Give the listing again character for character, but drop the images.

-------

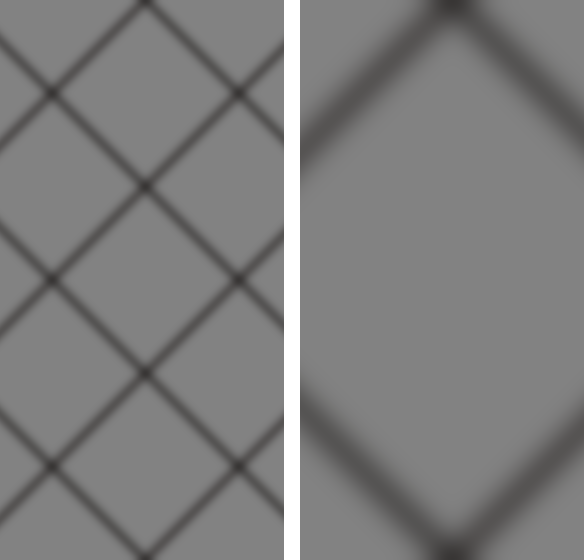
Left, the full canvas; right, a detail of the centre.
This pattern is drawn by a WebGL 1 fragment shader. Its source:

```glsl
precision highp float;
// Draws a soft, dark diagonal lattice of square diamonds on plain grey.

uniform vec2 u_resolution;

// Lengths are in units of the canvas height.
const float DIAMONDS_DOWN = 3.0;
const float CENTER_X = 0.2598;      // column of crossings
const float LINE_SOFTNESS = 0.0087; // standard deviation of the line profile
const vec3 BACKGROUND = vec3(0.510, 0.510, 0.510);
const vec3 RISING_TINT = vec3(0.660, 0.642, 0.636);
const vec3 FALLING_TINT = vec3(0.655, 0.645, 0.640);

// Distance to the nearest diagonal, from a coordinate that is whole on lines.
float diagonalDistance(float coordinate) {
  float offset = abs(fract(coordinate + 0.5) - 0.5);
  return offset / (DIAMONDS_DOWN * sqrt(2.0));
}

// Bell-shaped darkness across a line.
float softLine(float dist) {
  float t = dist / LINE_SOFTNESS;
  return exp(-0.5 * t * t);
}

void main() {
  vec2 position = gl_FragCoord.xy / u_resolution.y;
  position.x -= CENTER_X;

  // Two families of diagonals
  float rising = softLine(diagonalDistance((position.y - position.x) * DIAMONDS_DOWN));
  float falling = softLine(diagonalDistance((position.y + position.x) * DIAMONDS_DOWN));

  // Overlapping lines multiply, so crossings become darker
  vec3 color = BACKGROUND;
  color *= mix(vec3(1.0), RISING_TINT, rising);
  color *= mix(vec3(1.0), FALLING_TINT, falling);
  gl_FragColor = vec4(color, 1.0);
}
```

-------

Written response
Left, the full canvas; right, a detail of the centre.
This pattern is drawn by a WebGL 1 fragment shader. Its source:

```glsl
precision highp float;
// Draws a soft, dark diagonal lattice of square diamonds on plain grey.

uniform vec2 u_resolution;

// Lengths are in units of the canvas height.
const float DIAMONDS_DOWN = 3.0;
const float CENTER_X = 0.2598;      // column of crossings
const float LINE_SOFTNESS = 0.0087; // standard deviation of the line profile
const vec3 BACKGROUND = vec3(0.510, 0.510, 0.510);
const vec3 RISING_TINT = vec3(0.660, 0.642, 0.636);
const vec3 FALLING_TINT = vec3(0.655, 0.645, 0.640);

// Distance to the nearest diagonal, from a coordinate that is whole on lines.
float diagonalDistance(float coordinate) {
  float offset = abs(fract(coordinate + 0.5) - 0.5);
  return offset / (DIAMONDS_DOWN * sqrt(2.0));
}

// Bell-shaped darkness across a line.
float softLine(float dist) {
  float t = dist / LINE_SOFTNESS;
  return exp(-0.5 * t * t);
}

void main() {
  vec2 position = gl_FragCoord.xy / u_resolution.y;
  position.x -= CENTER_X;

  // Two families of diagonals
  float rising = softLine(diagonalDistance((position.y - position.x) * DIAMONDS_DOWN));
  float falling = softLine(diagonalDistance((position.y + position.x) * DIAMONDS_DOWN));

  // Overlapping lines multiply, so crossings become darker
  vec3 color = BACKGROUND;
  color *= mix(vec3(1.0), RISING_TINT, rising);
  color *= mix(vec3(1.0), FALLING_TINT, falling);
  gl_FragColor = vec4(color, 1.0);
}
```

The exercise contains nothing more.